What is required: Pull out every line from the listing that has the word "linejoin".

Input for this task:
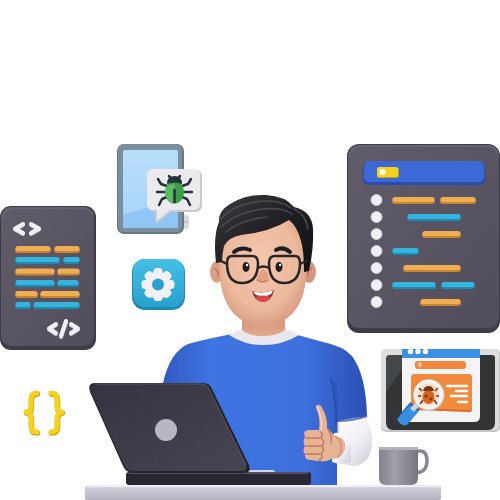
<!DOCTYPE html>
<html lang="en">
<head>
<meta charset="utf-8">
<title>Developer at work</title>
<style>
:root{
  --slate:#565260;--slate-edge:#3f3c49;--slate-light:#6a6675;
  --amber:#f0ae52;--amber-edge:#c98530;--cyan:#35b5de;--cyan-edge:#1f8bb4;
  --blue:#3c68d8;--blue-edge:#2a4cab;--white:#f1f0f3;--white-edge:#c9c7d0;
  --yellow:#f4d21f;--yellow-edge:#c8a50c;--ink:#1d1d22;--skin:#e8b295;
}
html,body{margin:0;width:500px;height:500px;overflow:hidden;background:#fff}
svg{display:block}
.amber{stroke:var(--amber)}.cyan{stroke:var(--cyan)}
.amber-edge{stroke:var(--amber-edge)}.cyan-edge{stroke:var(--cyan-edge)}
.bars{fill:none;stroke-width:6;stroke-linecap:round}
.symbol{fill:none;stroke-linejoin:round;stroke-linecap:round}
</style>
</head>
<body>
<svg width="500" height="500" viewBox="0 0 500 500" role="img" aria-label="Smiling developer with a laptop giving a thumbs up, surrounded by code panels">
<defs>
  <linearGradient id="panel" x1="0" y1="0" x2="1" y2="1"><stop offset="0" stop-color="#605c6a"/><stop offset="1" stop-color="#514d5b"/></linearGradient>
  <linearGradient id="screen" x1="0" y1="0" x2="0" y2="1"><stop offset="0" stop-color="#b9defb"/><stop offset="1" stop-color="#a6d3f8"/></linearGradient>
  <linearGradient id="tile" x1="0" y1="0" x2="0" y2="1"><stop offset="0" stop-color="#46bfe6"/><stop offset="1" stop-color="#27a0cf"/></linearGradient>
  <linearGradient id="shirt" x1="0" y1="0" x2="1" y2="0"><stop offset="0" stop-color="#3159bf"/><stop offset=".25" stop-color="#3f74e2"/><stop offset=".7" stop-color="#3d70dd"/><stop offset="1" stop-color="#2b50b3"/></linearGradient>
  <radialGradient id="face" cx=".48" cy=".42" r=".65"><stop offset="0" stop-color="#f3c7ad"/><stop offset=".65" stop-color="#ecb99c"/><stop offset="1" stop-color="#d2937a"/></radialGradient>
  <linearGradient id="neck" x1="0" y1="0" x2="0" y2="1"><stop offset="0" stop-color="#c98a70"/><stop offset="1" stop-color="#e2a98c"/></linearGradient>
  <linearGradient id="hair" x1="0" y1="0" x2="1" y2="1"><stop offset="0" stop-color="#3b3b40"/><stop offset=".5" stop-color="#202024"/><stop offset="1" stop-color="#111114"/></linearGradient>
  <linearGradient id="lid" x1="0" y1="0" x2="1" y2="1"><stop offset="0" stop-color="#35333f"/><stop offset="1" stop-color="#484552"/></linearGradient>
  <linearGradient id="desk" x1="0" y1="0" x2="0" y2="1"><stop offset="0" stop-color="#e4e2ea"/><stop offset=".25" stop-color="#cfccd8"/><stop offset="1" stop-color="#b5b2c0"/></linearGradient>
  <linearGradient id="mug" x1="0" y1="0" x2="1" y2="0"><stop offset="0" stop-color="#85818f"/><stop offset=".4" stop-color="#a29eaa"/><stop offset="1" stop-color="#77737f"/></linearGradient>
  <linearGradient id="sleeve" x1="0" y1="0" x2="1" y2="1"><stop offset="0" stop-color="#fff"/><stop offset=".6" stop-color="#f0eff4"/><stop offset="1" stop-color="#c9c7d4"/></linearGradient>
  <g id="left-code">
    <path d="M18 249H49M56 249H77M18 271H53M60 271H77M18 294H35M42 294H77" class="a"/>
  </g>
</defs>

<g id="code-card">
  <rect x="0" y="206" width="96" height="144" rx="11" fill="var(--slate-edge)"/>
  <rect x="1" y="207" width="93" height="139" rx="10" fill="url(#panel)"/>
  <path d="M3 217Q4 209 12 208H84Q91 209 93 215" fill="none" stroke="var(--slate-light)" stroke-width="1.5"/>
  <g class="symbol">
    <g stroke="var(--white-edge)" stroke-width="4" transform="translate(0 1)"><path d="M23 224L15 228.500L23 233M31 224L39 228.500L31 233M56 324L49 328.500L56 333M71 324L78 328.500L71 333M66 321L61 336"/></g>
    <g stroke="var(--white)" stroke-width="4"><path d="M23 224L15 228.500L23 233M31 224L39 228.500L31 233M56 324L49 328.500L56 333M71 324L78 328.500L71 333M66 321L61 336"/></g>
  </g>
  <g class="bars">
    <g transform="translate(0 1)">
      <path class="amber-edge" d="M18 249H48M57 249H77M18 271.500H52M60 271.500H77M18 294H35M43 294H77"/>
      <path class="cyan-edge" d="M18 260H57M66 260H77M18 283H52M60 283H76M18 305H28M36 305H77"/>
    </g>
    <path class="amber" d="M18 248.500H48M57 248.500H77M18 271H52M60 271H77M18 293.500H35M43 293.500H77" stroke-width="5"/>
    <path class="cyan" d="M18 259.500H57M66 259.500H77M18 282.500H52M60 282.500H76M18 304.500H28M36 304.500H77" stroke-width="5"/>
  </g>
</g>

<g id="bug-report">
  <rect x="181" y="215" width="8" height="14" rx="3" fill="#d8dade"/>
  <path d="M182 222H188" stroke="#aeb2b8"/>
  <rect x="117" y="144" width="67" height="90" rx="7" fill="#657986"/>
  <rect x="118" y="144" width="64" height="88" rx="6" fill="#7b909c"/>
  <rect x="123" y="150" width="55" height="78" rx="2" fill="url(#screen)"/>
  <path d="M123 214Q145 211 160 200L178 188V228H123Z" fill="#8fc6f6"/>
  <path d="M154 170H195Q202 170 202 177V205Q202 212 195 212H171L157 223Q155 224 155 221V212Q148 212 148 205V177Q148 170 154 170Z" fill="#c9cacf"/>
  <path d="M153 169H194Q200 169 200 175V203Q200 210 194 210H170L157 221V210H153Q147 210 147 204V175Q147 169 153 169Z" fill="#ebebee"/>
  <g id="bug">
    <path d="M167 186L161 184L158 179M182 186L188 184L191 179M166 192H157M183 192H192M167 197L162 199L159 205M182 197L187 199L190 205M171 179L169 176M178 179L180 176" fill="none" stroke="#26313a" stroke-width="2.500" stroke-linecap="round" stroke-linejoin="round"/>
    <ellipse cx="174.500" cy="192" rx="9.500" ry="11.500" fill="#3f9d4c"/>
    <path d="M174.500 184V203Q165 202 165 191Q166 184 174.500 184Z" fill="#5cbb62"/>
    <path d="M167 184Q167 176 174.500 176Q182 176 182 184Q174 181 167 184Z" fill="#26313a"/>
    <path d="M174.500 189V203" stroke="#26313a" stroke-width="2.500"/>
  </g>
</g>

<g id="settings-tile">
  <rect x="132" y="259" width="53" height="51" rx="13" fill="var(--cyan-edge)"/>
  <rect x="133" y="259" width="51" height="48" rx="12" fill="url(#tile)"/>
  <g id="gear">
    <g fill="#d0d3da" transform="translate(158 286)">
      <circle r="13"/>
    </g>
    <g fill="#f0f1f4" transform="translate(158 284.500)">
      <g id="teeth"><rect x="-4.500" y="-16.500" width="9" height="33" rx="3.500"/><rect x="-16.500" y="-4.500" width="33" height="9" rx="3.500"/></g>
      <use href="#teeth" transform="rotate(45)"/>
      <circle r="13"/>
      <circle r="6" fill="#2b9fcd"/>
    </g>
  </g>
</g>

<g id="braces" class="symbol" stroke-width="5.500">
  <path id="brace-pair" d="M37 393Q31 393 31 399V406Q31 412 26 412Q31 413 31 419V426Q31 432 37 432M51 393Q57 393 57 399V406Q57 412 62 412Q57 413 57 419V426Q57 432 51 432" stroke="var(--yellow-edge)" transform="translate(.5 1)"/>
  <path d="M37 393Q31 393 31 399V406Q31 412 26 412Q31 413 31 419V426Q31 432 37 432M51 393Q57 393 57 399V406Q57 412 62 412Q57 413 57 419V426Q57 432 51 432" stroke="var(--yellow)" stroke-width="5"/>
</g>

<g id="editor-panel">
  <rect x="347" y="144" width="153" height="189" rx="12" fill="var(--slate-edge)"/>
  <rect x="348" y="145" width="151" height="183" rx="11" fill="url(#panel)"/>
  <path d="M350 156Q351 147 360 146H488Q496 147 498 154" fill="none" stroke="var(--slate-light)" stroke-width="1.500"/>
  <rect x="363" y="162" width="122" height="23" rx="5" fill="var(--blue-edge)"/>
  <rect x="364" y="161" width="120" height="21" rx="5" fill="var(--blue)"/>
  <rect x="377" y="168" width="22" height="10" rx="2" fill="var(--yellow-edge)"/>
  <rect x="377" y="167" width="21" height="10" rx="2" fill="var(--yellow)"/>
  <circle cx="382.500" cy="172" r="3" fill="#fff"/>
  <g id="bullets" fill="var(--white)" stroke="var(--white-edge)">
    <circle cx="376.500" cy="200" r="5.500"/><circle cx="376.500" cy="217" r="5.500"/><circle cx="376.500" cy="234" r="5.500"/><circle cx="376.500" cy="251" r="5.500"/><circle cx="376.500" cy="268" r="5.500"/><circle cx="376.500" cy="285" r="5.500"/><circle cx="376.500" cy="302" r="5.500"/>
  </g>
  <g class="bars">
    <g transform="translate(0 1)">
      <path class="amber-edge" d="M395 200H432M443 200H473M425 234H458M406 268H458M423 302H458"/>
      <path class="cyan-edge" d="M410 217H458M395 251H416M395 285H433M444 285H472"/>
    </g>
    <path class="amber" stroke-width="5" d="M395 199.500H432M443 199.500H473M425 233.500H458M406 267.500H458M423 301.500H458"/>
    <path class="cyan" stroke-width="5" d="M410 216.500H458M395 250.500H416M395 284.500H433M444 284.500H472"/>
  </g>
</g>

<g id="search-tablet">
  <rect x="381" y="349" width="119" height="83" rx="5" fill="#c6c6c9"/>
  <rect x="381" y="349" width="118" height="81" rx="5" fill="#dededf"/>
  <path d="M390 355H492Q495 355 495 358V422Q495 430 488 430H393Q386 430 386 422V360Q386 355 390 355Z" fill="#323436"/>
  <path d="M386 392L412 355H390Q386 355 386 360Z" fill="#45484a"/>
  <path d="M402 349H480V416Q480 422 474 422H408Q402 422 402 416Z" fill="#f4f4f6"/>
  <path d="M402 349H480V358H402Z" fill="#3b8fe4"/>
  <g fill="#fff"><circle cx="410.500" cy="351.500" r="2.700"/><circle cx="418" cy="351.500" r="2.700"/><circle cx="425.500" cy="351.500" r="2.700"/></g>
  <rect x="415" y="361" width="51" height="8" rx="3" fill="#f0873c"/>
  <circle cx="420" cy="364.500" r="1.500" fill="none" stroke="#fff"/>
  <path d="M415 374H468Q472 374 472 378V409Q472 413 468 412L415 410Q411 410 411 406V378Q411 374 415 374Z" fill="#d96d25"/>
  <path d="M415 374H468Q472 374 472 378V407Q472 411 468 410L415 408Q411 408 411 404V378Q411 374 415 374Z" fill="#f28a3d"/>
  <path d="M447 386H467M456 391H467M451 396H467M458 402H467" stroke="#fff" stroke-width="2.500" stroke-linecap="round"/>
  <path d="M415 406L404 419" stroke="#2666b4" stroke-width="12"/>
  <path d="M410 405L397 419Q401 427 407 425L418 411Z" fill="#398de2"/>
  <path d="M419 403L412 410" stroke="#d0d3da" stroke-width="5"/>
  <circle cx="429" cy="395" r="13" fill="#cf702f" stroke="#c9cbd2" stroke-width="5"/>
  <circle cx="428.500" cy="394.500" r="13" fill="#f7dcc5" stroke="#f2f3f5" stroke-width="4"/>
  <g id="small-bug" fill="#7a3518">
    <path d="M422 391L419 388M421 396H418M423 400L420 404M435 391L438 388M436 396H439M434 400L437 404" stroke="#7a3518" stroke-width="1.500"/>
    <ellipse cx="428.500" cy="397" rx="6" ry="7" fill="#d8641f"/><path d="M423 391Q424 386 428.500 386Q433 386 434 391Z"/><circle cx="426" cy="396" r="1.500"/><circle cx="431" cy="399" r="1.500"/>
  </g>
</g>

<g id="developer">
  <g id="body">
    <path d="M331 423Q346 416 364 414Q373 428 372 443Q371 463 355 466Q342 466 334 458Z" fill="url(#sleeve)"/>
    <path d="M232 334Q206 339 188 344Q170 352 163 383L160 420H188L193 486H337V421L367 416Q366 375 352 356Q343 346 323 342L294 334Q263 344 232 334Z" fill="url(#shirt)"/>
    <path d="M331 378Q336 400 336 424M337 421Q353 421 367 416" fill="none" stroke="#2448a6" stroke-width="2" opacity=".7"/>
    <path d="M335 382Q337 402 337 452" fill="none" stroke="#284da9" stroke-width="3" opacity=".5"/>
    <path d="M229 335Q236 331 243 329L284 328Q292 331 299 335Q283 345 263 345Q244 345 229 335Z" fill="#e9e8ef"/>
    <path d="M242 306H285V330Q277 336 263 336Q249 336 242 330Z" fill="url(#neck)"/>
  </g>
  <g id="head">
    <ellipse cx="217" cy="272" rx="7" ry="11" fill="#dda084"/><ellipse cx="309" cy="272" rx="7" ry="11" fill="#d5967b"/>
    <path d="M214 268Q219 270 218 277M312 268Q307 270 308 277" fill="none" stroke="#b97960" stroke-width="1.500"/>
    <path d="M220 232Q240 215 264 215Q296 216 306 236V276Q305 300 292 314Q280 326 263 326Q246 326 234 314Q221 299 220 276Z" fill="url(#face)"/>
    <path d="M216 263Q213 236 219 222Q218 211 230 204Q245 194 266 195Q285 196 294 207Q312 211 313 229Q314 247 309 271L304 272Q304 251 301 241Q297 226 289 220Q270 232 241 235Q229 237 224 246Q222 254 222 262Z" fill="url(#hair)"/>
    <path d="M221 219Q235 203 264 201Q281 200 291 208M221 227Q237 212 263 209Q282 207 292 214M226 232Q242 219 267 217M294 209Q306 214 308 229" fill="none" stroke="#56565c" stroke-width="1.500" stroke-linecap="round" opacity=".75"/>
    <g id="brows" fill="none" stroke="var(--ink)" stroke-width="4" stroke-linecap="round"><path d="M234 252Q241 246 250 250M276 250Q283 246 290 252"/></g>
    <g id="eyes"><ellipse cx="246" cy="267" rx="3.500" ry="5" fill="var(--ink)"/><ellipse cx="279" cy="267" rx="3.500" ry="5" fill="var(--ink)"/><circle cx="247" cy="265" r="1.200" fill="#fff"/><circle cx="280" cy="265" r="1.200" fill="#fff"/></g>
    <path d="M263 268Q270 274 268 280Q263 284 257 280Q256 275 263 268Z" fill="#e2a184"/>
    <path d="M257 280Q263 284 268 280" fill="none" stroke="#c37e66" stroke-width="1.500" stroke-linecap="round"/>
    <g id="glasses" fill="none" stroke="#292527" stroke-width="2.500">
      <path d="M232 256H252Q258 256 258 263Q258 283 242 283Q227 283 227 263Q227 256 232 256ZM275 256H295Q300 256 300 263Q300 283 284 283Q269 283 269 263Q269 256 275 256Z"/>
      <path d="M258 268Q263 265 269 268M227 264L219 260M300 264L308 260"/>
    </g>
    <path d="M252 291Q263 294 274 290Q272 301 263 302Q254 301 252 291Z" fill="#8f2f2e"/>
    <path d="M253 291.500Q263 294 273 290.500Q272 296 263 296Q255 296 253 291.500Z" fill="#fff"/>
    <path d="M255 297Q263 294 271 297Q268 302 263 302Q257 301 255 297Z" fill="#dc4847"/>
  </g>
</g>

<g id="desk-top">
  <path d="M413 451H420Q427 451 427 461Q427 473 414 473" fill="none" stroke="#8b8794" stroke-width="3.500"/>
  <path d="M379 448H418V478Q418 485 411 485H386Q379 485 379 478Z" fill="url(#mug)"/>
  <path d="M379 447H418V450H379Z" fill="#b5b1bc"/>
  <rect x="85" y="485" width="356" height="15" rx="2" fill="url(#desk)"/>
  <path d="M86 486H440" stroke="#efedf3" stroke-width="2"/>
</g>

<g id="laptop">
  <path d="M246 470H272Q276 470 275 475H246Z" fill="#d7d5df"/>
  <rect x="126" y="472" width="185" height="13" rx="3" fill="#292732"/>
  <path d="M129 473H308" stroke="#504d5c" stroke-width="2"/>
  <path d="M95 383H203Q210 383 212 389L249 465Q252 473 244 473H133Q126 473 123 466L90 392Q87 383 95 383Z" fill="#25232c"/>
  <path d="M95 384H201Q207 384 209 389L246 465Q248 471 242 471H133Q127 471 124 465L91 392Q89 384 95 384Z" fill="url(#lid)"/>
  <path d="M95 384H201Q207 384 209 389L246 465" fill="none" stroke="#5c5867" stroke-width="1"/>
  <circle cx="166" cy="430" r="11" fill="#b9b6c2"/>
</g>

<g id="thumbs-up">
  <path d="M334 433Q342 431 351 440V462Q342 466 332 462Z" fill="url(#sleeve)"/>
  <path d="M316 407Q317 403 321 406Q328 417 327 428L335 436Q347 438 345 449Q342 459 331 459Q325 463 311 460Q304 460 305 454Q302 451 305 446Q302 441 305 437Q302 430 309 430H319Q321 419 316 407Z" fill="var(--skin)"/>
  <path d="M317 407Q323 418 321 431" fill="none" stroke="#f6cfb9" stroke-width="2" stroke-linecap="round"/>
  <path d="M306 438H321Q324 434 320 431M306 446H322Q326 442 321 438M306 454H321Q325 450 322 446M321 454Q324 458 319 460M328 429Q333 437 331 443" fill="none" stroke="#bd7d63" stroke-width="1.500" stroke-linecap="round"/>
  <path d="M335 436Q346 444 338 458" fill="none" stroke="#c8896f" stroke-width="2" opacity=".6"/>
</g>
</svg>
</body>
</html>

Task answer:
.symbol{fill:none;stroke-linejoin:round;stroke-linecap:round}
    <path d="M167 186L161 184L158 179M182 186L188 184L191 179M166 192H157M183 192H192M167 197L162 199L159 205M182 197L187 199L190 205M171 179L169 176M178 179L180 176" fill="none" stroke="#26313a" stroke-width="2.500" stroke-linecap="round" stroke-linejoin="round"/>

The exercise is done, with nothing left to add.